Ted Wu, Sports Editor

   Oklahoma City Thunder point guard Russell Westbrook deserves the MVP award for the 2016-17 NBA regular season.

   For starters, Westbrook has become the first player since Oscar Robertson in the 1961-1962 season to average a triple-double throughout the season. Not only will he shatter that record, thought untouchable for the longest time, but he will do so while leading the league in scoring and powering his team to the playoffs.

   Indeed, the narrative of his unlikely explosion into this year’s MVP race proves the most compelling. After an offseason in which 2013-14 MVP Kevin Durant left to join the Golden State Warriors, leaving Westbrook alone at the helm of a mediocre team, he has risen to the occasion. Even with a team incapable of generating offense without him, Westbrook has managed to power the Thunder to sixth place in the Western Conference and into the playoffs.

   Critics contest the actual benefit of his triple-doubles, making the case that his triple-doubles are bad for his team and drags their play down. With the Thunder a pristine 33-9 in games in which he notches a triple-double, and a measly 13-25 when he does not, their claim is moot. It is clear that without his individual excellence, his team suffers.

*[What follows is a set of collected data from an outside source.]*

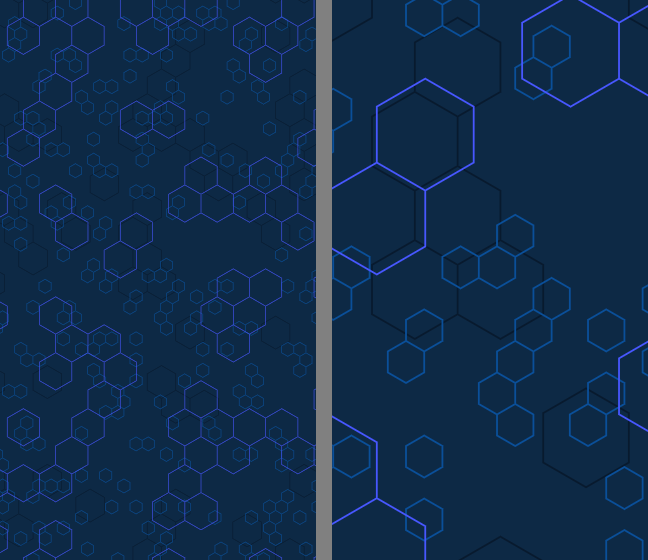
Left: the whole. Right: its middle third, enlarged.
This background is drawn by a WebGL 1 fragment shader. Its source:

```glsl
precision highp float;
// Thin hexagon outlines scattered over a flat navy ground.
// Three honeycombs of different pitch each switch cells on by a clumped hash;
// an edge is drawn when either of the two cells it separates is on.

uniform vec2 u_resolution;

// Horizontal and vertical period of a pointy-top honeycomb of unit pitch
const vec2 PERIOD = vec2(1.0, 1.7320508);

float hash(vec2 p) {
    vec3 q = fract(p.xyx * vec3(0.1031, 0.1030, 0.0973));
    q += dot(q, q.yzx + 33.33);
    return fract((q.x + q.y) * q.z);
}

// Centre of the unit hexagon that contains p
vec2 cellCentre(vec2 p) {
    vec2 even = floor(p / PERIOD + 0.5) * PERIOD;
    vec2 odd = (floor(p / PERIOD) + 0.5) * PERIOD;
    vec2 toEven = p - even;
    vec2 toOdd = p - odd;
    return dot(toEven, toEven) < dot(toOdd, toOdd) ? even : odd;
}

// 1 when the cell is on; coarse blocks vary the density into loose clumps
float cellOn(vec2 centre, float share, float seed) {
    vec2 id = floor(centre / PERIOD * 2.0 + 0.5);
    float density = 0.6 + 0.8 * hash(floor(id / vec2(5.0, 3.0)) + seed + 71.0);
    return step(hash(id + seed), share * density);
}

// Share of a pixel covered by a line of the given width at distance d
float lineCoverage(float d, float width, float pixel) {
    float nearSide = max(d - 0.5 * pixel, -0.5 * width);
    float farSide = min(d + 0.5 * pixel, 0.5 * width);
    return max(farSide - nearSide, 0.0) / pixel;
}

float honeycomb(vec2 p, float pitch, float share, float seed) {
    vec2 q = p / pitch;
    vec2 centre = cellCentre(q);
    float self = cellOn(centre, share, seed);
    float edgeDistance = 1.0;
    for (int i = 0; i < 6; i++) {
        float angle = float(i) * 1.0471976;
        vec2 side = vec2(cos(angle), sin(angle));
        float drawn = max(self, cellOn(centre + side, share, seed));
        float d = 0.5 - dot(q - centre, side);
        edgeDistance = min(edgeDistance, mix(1.0, d, drawn));
    }
    return lineCoverage(edgeDistance * pitch, 0.0019, 1.0 / u_resolution.x);
}

void main() {
    vec2 p = gl_FragCoord.xy / u_resolution.x;
    vec3 colour = vec3(0.05, 0.16, 0.27);

    // Faint dark cells, small blue cells, then large violet cells
    float dark = honeycomb(p - vec2(0.511, 0.876), 0.0903, 0.22, 137.0);
    float small = honeycomb(p - vec2(0.085, 1.498), 0.0384, 0.14, 211.0);
    float large = honeycomb(p - vec2(0.074, 1.659), 0.1022, 0.32, 323.0);
    colour = mix(colour, vec3(0.03, 0.10, 0.18), dark);
    colour = mix(colour, vec3(0.04, 0.31, 0.60), small);
    colour = mix(colour, vec3(0.28, 0.34, 1.0), large);

    gl_FragColor = vec4(colour, 1.0);
}
```
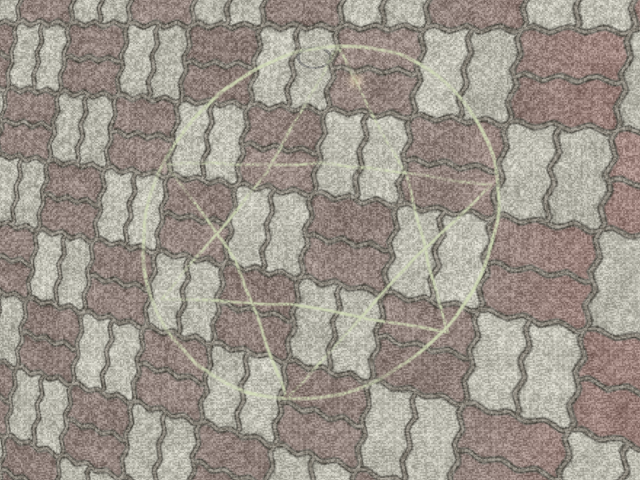
This texture is drawn by a WebGL 2 fragment shader. Its source:

```glsl
#version 300 es
precision highp float;
// Checkered zigzag paving in perspective with a chalk ring and six-pointed star.
uniform vec2 u_resolution;
out vec4 outColor;

float hash(vec2 p) {
  return fract(sin(dot(p, vec2(127.1, 311.7))) * 43758.545);
}

float noise(vec2 p) {
  vec2 i = floor(p), f = fract(p);
  f = f * f * (3.0 - 2.0 * f);
  return mix(mix(hash(i), hash(i + vec2(1, 0)), f.x),
             mix(hash(i + vec2(0, 1)), hash(i + vec2(1, 1)), f.x), f.y);
}

float fbm(vec2 p) {
  float sum = 0.0, amp = 0.5;
  for (int i = 0; i < 4; i++) {
    sum += amp * noise(p);
    p = p * 2.03 + 17.3;
    amp *= 0.5;
  }
  return sum;
}

// Triangle wave with softened peaks.
vec2 zigzag(vec2 t) {
  vec2 w = abs(fract(t) - 0.5) * 4.0 - 1.0;
  return w * (1.25 - 0.25 * w * w);
}

// Inverse perspective: canvas point to paving cell coordinates.
vec2 toPaving(vec2 p) {
  vec2 d = p - vec2(0.724, 0.5043);
  vec2 across = vec2(0.1359, -0.0009) + 0.0554 * p;
  vec2 down = vec2(-0.0278, 0.1788);
  float det = across.x * down.y - across.y * down.x;
  return vec2(d.x * down.y - d.y * down.x, across.x * d.y - across.y * d.x) / det;
}

float segment(vec2 p, vec2 a, vec2 b) {
  vec2 ab = b - a;
  return length(p - a - ab * clamp(dot(p - a, ab) / dot(ab, ab), 0.0, 1.0));
}

float bentLine(vec2 p, vec2 a, vec2 m, vec2 b) {
  return min(segment(p, a, m), segment(p, m, b));
}

// Ring slightly longer along one diagonal.
float ringDistance(vec2 p, vec2 center) {
  vec2 d = p - center;
  float r = length(d);
  return abs(r - 0.366 + 0.052 * d.x * d.y / max(r * r, 0.001));
}

float starDistance(vec2 p) {
  vec2 top = vec2(0.703, 0.095), lowRight = vec2(0.932, 0.691), lowLeft = vec2(0.339, 0.622);
  vec2 bottom = vec2(0.599, 0.833), upLeft = vec2(0.347, 0.342), upRight = vec2(1.024, 0.385);
  float d = bentLine(p, top, vec2(0.845, 0.365), lowRight);
  d = min(d, bentLine(p, top, vec2(0.559, 0.356), lowLeft));
  d = min(d, bentLine(p, lowLeft, vec2(0.608, 0.634), lowRight));
  d = min(d, bentLine(p, upLeft, vec2(0.694, 0.342), upRight));
  d = min(d, bentLine(p, upRight, vec2(0.833, 0.569), bottom));
  return min(d, bentLine(p, upLeft, vec2(0.495, 0.547), bottom));
}

vec3 paving(vec2 p, float px) {
  vec2 q = toPaving(p);
  float scale = 0.165 / max(1.0 - 0.0554 * q.x, 0.3);
  q += 0.030 * zigzag(q.yx * 3.0 + 0.2) + 0.03 * (fbm(p * 45.0) - 0.47);
  vec2 cell = floor(q + 0.5), f = q - cell;
  bool isRed = mod(cell.x + cell.y, 2.0) < 0.5;

  // Each cell is a pair of bricks, split along alternating axes.
  float split = isRed ? f.y : f.x;
  vec2 rim = 0.5 - abs(f);
  float edge = min(min(rim.x, rim.y), abs(split)) * scale;
  float tone = hash(cell + step(0.0, split) * 0.37) - 0.5;

  vec3 redBrick = mix(vec3(0.575, 0.515, 0.49), vec3(0.61, 0.51, 0.485), smoothstep(0.9, 1.3, p.x));
  vec3 color = isRed ? redBrick : vec3(0.735, 0.73, 0.685);
  color += 0.04 * tone + 0.13 * (fbm(p * 20.0) - 0.47);
  color *= 0.95 + 0.05 * smoothstep(0.004, 0.016, edge);

  // Sandy joint between two dark chamfer lines.
  vec3 joint = mix(vec3(0.56, 0.54, 0.50), vec3(0.39, 0.38, 0.35), smoothstep(0.001, 0.0045, edge));
  return mix(joint, color, smoothstep(0.0055 - px, 0.0070 + px, edge));
}

void main() {
  vec2 uv = gl_FragCoord.xy / u_resolution;
  vec2 p = vec2(uv.x * 4.0 / 3.0, 1.0 - uv.y);
  float px = 1.0 / u_resolution.y;
  vec3 color = paving(p, px);

  // Chipped corner and pale smudge.
  vec2 chip = (p - vec2(0.655, 0.120)) * vec2(1.0, 1.6);
  color = mix(color, vec3(0.40), 0.6 * (1.0 - smoothstep(0.002, 0.005, abs(length(chip) - 0.034))));
  float smudge = exp(-dot(p - vec2(0.741, 0.168), p - vec2(0.741, 0.168)) * 5000.0);
  color = mix(color, vec3(0.86, 0.79, 0.67), 0.7 * smudge);

  // Stone grain at two sizes.
  color += 0.24 * (noise(p * 330.0) - 0.5) + 0.12 * (noise(p * 150.0) - 0.5);

  // Uneven powdery chalk.
  vec2 wobble = p + 0.006 * (vec2(noise(p * 18.0), noise(p * 18.0 + 40.0)) - 0.5);
  float ring = 1.0 - smoothstep(0.0028 - px, 0.0042 + px, ringDistance(wobble, vec2(0.668, 0.4635)));
  float star = 1.0 - smoothstep(0.0022 - px, 0.0038 + px, starDistance(wobble));
  float powder = smoothstep(0.2, 0.7, noise(p * 260.0) * 0.55 + noise(p * 11.0) * 0.45);
  float chalk = max(ring * (0.4 + 0.5 * powder), star * (0.2 + 0.65 * powder));
  color = mix(color, vec3(0.83, 0.87, 0.72), chalk);

  outColor = vec4(clamp(color, 0.0, 1.0), 1.0);
}
```
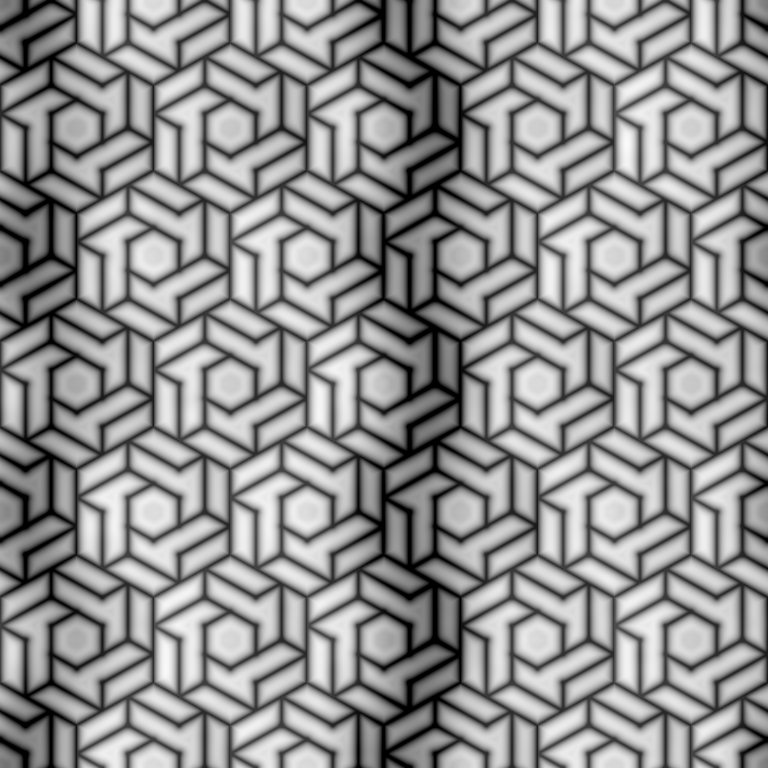
Give the GLSL for this texture map, as a WebGL 1 fragment shader.

```glsl
precision highp float;

uniform vec2 u_resolution;

// Layout: cells across, and pairs of staggered rows down
const vec2 REPEATS = vec2(5.0, 3.0);
const float APOTHEM = 3.0;          // half width of a cell, in bar widths
// Relief
const float TILE_LEVEL = 0.93;      // brightness at the top of a tile
const float GROOVE_LEVEL = 0.20;    // brightness at the bottom of a groove
const float GROOVE_FALLOFF = 0.16;  // how slowly the tiles rise from a groove
const float GROOVE_ROUND = 0.03;
const float WIDE_TILE_DIM = 0.10;   // wide tiles are a little duller
const float JOINT_SHARPNESS = 19.0; // lower values darken the joints more
// Lighting, added to the relief
const float CELL_TILT = 0.065;      // left side of each cell is brighter
const float BAND_DEPTH = 0.35;      // two dark upright bands
const float BAND_CENTRE = 0.045;
const float BAND_SWAY = 0.018;
const float BAND_FADE = 0.5;        // the left band weakens on every other row
const float CLOUD_AMOUNT = 0.08;
const float SCUFF_AMOUNT = 0.06;

const float SQRT3 = 1.7320508;
const float TAU = 6.2831853;

float hash(vec2 p) {
  vec3 q = fract(vec3(p.xyx) * 0.1031);
  q += dot(q, q.yzx + 33.33);
  return fract((q.x + q.y) * q.z);
}

// Value noise that wraps after a whole number of grid cells
float wrappedNoise(vec2 uv, vec2 period) {
  vec2 p = uv * period;
  vec2 i = floor(p);
  vec2 f = fract(p);
  f = f * f * (3.0 - 2.0 * f);
  vec2 lo = mod(i, period);
  vec2 hi = mod(i + 1.0, period);
  return mix(mix(hash(lo), hash(vec2(hi.x, lo.y)), f.x),
             mix(hash(vec2(lo.x, hi.y)), hash(hi), f.x), f.y);
}

// Groove weight of a segment; ends lie on a triangular grid (y in 1/sqrt(3))
float groove(vec2 p, vec2 a, vec2 b) {
  vec2 scale = vec2(1.0, 1.0 / SQRT3);
  vec2 start = a * scale;
  vec2 span = b * scale - start;
  vec2 rel = p - start;
  float t = clamp(dot(rel, span) / dot(span, span), 0.0, 1.0);
  return exp(-JOINT_SHARPNESS * length(rel - span * t));
}

// Offset from the nearest centre of the staggered hexagonal lattice
vec2 cellOffset(vec2 uv) {
  vec2 size = 2.0 * APOTHEM * vec2(1.0, SQRT3);
  vec2 p = uv * REPEATS;
  vec2 even = (fract(p + 0.5) - 0.5) * size;
  vec2 odd = (fract(p) - 0.5) * size;
  return dot(even, even) < dot(odd, odd) ? even : odd;
}

// Soft distance to the grooves: cell outline plus three interlocking arms
float grooveDistance(vec2 p) {
  vec2 a = abs(p);
  float outline = APOTHEM - max(a.x, 0.5 * a.x + 0.5 * SQRT3 * a.y);
  float sum = exp(-JOINT_SHARPNESS * outline);
  mat2 thirdTurn = mat2(-0.5, 0.5 * SQRT3, -0.5 * SQRT3, -0.5);
  for (int i = 0; i < 3; i++) {
    sum += groove(p, vec2(0.0, 2.0), vec2(-1.0, 1.0));
    sum += groove(p, vec2(-1.0, 1.0), vec2(-1.0, -3.0));
    sum += groove(p, vec2(-1.0, -3.0), vec2(-2.0, -4.0));
    sum += groove(p, vec2(-2.0, -4.0), vec2(-2.0, 0.0));
    sum += groove(p, vec2(-2.0, 0.0), vec2(-3.0, 1.0));
    sum += groove(p, vec2(-3.0, 1.0), vec2(-1.0, 3.0));
    p = thirdTurn * p;
  }
  return max(-log(sum) / JOINT_SHARPNESS, 0.0);
}

// Pillowed tiles between rounded grooves
float relief(vec2 cell) {
  float d = grooveDistance(cell);
  float soft = sqrt(d * d + GROOVE_ROUND * GROOVE_ROUND) - GROOVE_ROUND;
  float level = mix(TILE_LEVEL, GROOVE_LEVEL, exp(-soft / GROOVE_FALLOFF));
  return level - WIDE_TILE_DIM * smoothstep(0.4, 0.75, d);
}

float lighting(vec2 uv, vec2 cell) {
  float rowWave = cos(TAU * REPEATS.y * uv.y);
  float centre = BAND_CENTRE - BAND_SWAY * rowWave;
  float band = pow(0.5 + 0.5 * cos(2.0 * TAU * (uv.x - centre)), 6.0);
  float leftSide = 0.5 + 0.5 * cos(TAU * uv.x);
  band *= 1.0 - BAND_FADE * leftSide * (0.5 - 0.5 * rowWave);
  float clouds = wrappedNoise(uv, vec2(10.0, 6.0)) - 0.5;
  float scuffs = wrappedNoise(uv, vec2(48.0)) * wrappedNoise(uv, vec2(20.0, 12.0));
  return CLOUD_AMOUNT * clouds + SCUFF_AMOUNT * (scuffs - 0.25)
       - BAND_DEPTH * band - CELL_TILT * cell.x / APOTHEM;
}

void main() {
  vec2 uv = gl_FragCoord.xy / u_resolution;
  vec2 cell = cellOffset(uv);
  float shade = clamp(relief(cell) + lighting(uv, cell), 0.0, 1.0);
  gl_FragColor = vec4(vec3(shade), 1.0);
}
```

    His competitive drive is the heart and soul of his team. There are those that bemoan the spectacle that he has become, claiming that he is now a distraction for the team. The reality tells a different story, however, with his incredible campaign bringing his team more together than ever with a league-high assist percentage of 57.3.

    Westbrook’s leading challenger to the award, Houston Rockets guard James Harden, has a much higher ratio of true shooting percentage to usage rate, traditionally an indicator of efficiency. While it may be easy to presume that Harden is more deserving, with increased efficiency while maintaining the workload of an average superstar (61.3 percent true shooting on 34.1 percent usage rate), this assumption entirely neglects the difference in situations between Westbrook and Harden.

    While Westbrook’s usage rate has skyrocketed from last season to this season, an increase in usage rate of 9.5 percent, his true shooting percentage has not budged at all, maintaining a 55.4 percent true shooting rate. The increase in defensive attention in addition to his endless responsibility as his team’s leader has not been able to touch Westbrook’s offensive prowess, an illustration of his epic 2016-17 campaign.

 Advanced metrics such as Player Efficiency Rating (PER) and Value Over Replacement Player (VORP), used to account for how much a single player contributes to his team, give the same opinion. Westbrook ranks number one in both categories, while maintaining the highest usage rate in the league.

Russell Westbrook is no showoff. He just shows up, approaching Game 1 and Game 82 with the same intensity and determination to dominate. Houston Rockets guard James Harden may be more efficient, but given the luxury of a deep bench and sharpshooting teammates, he should be. Looking back on the 2016-17 season, the biggest story will be Westbrook’s historic journey, rightfully so. NBA sports writers and media owe it to the fans to put the cherry on top of his fairy tale season, by crowning Westbrook this year’s MVP.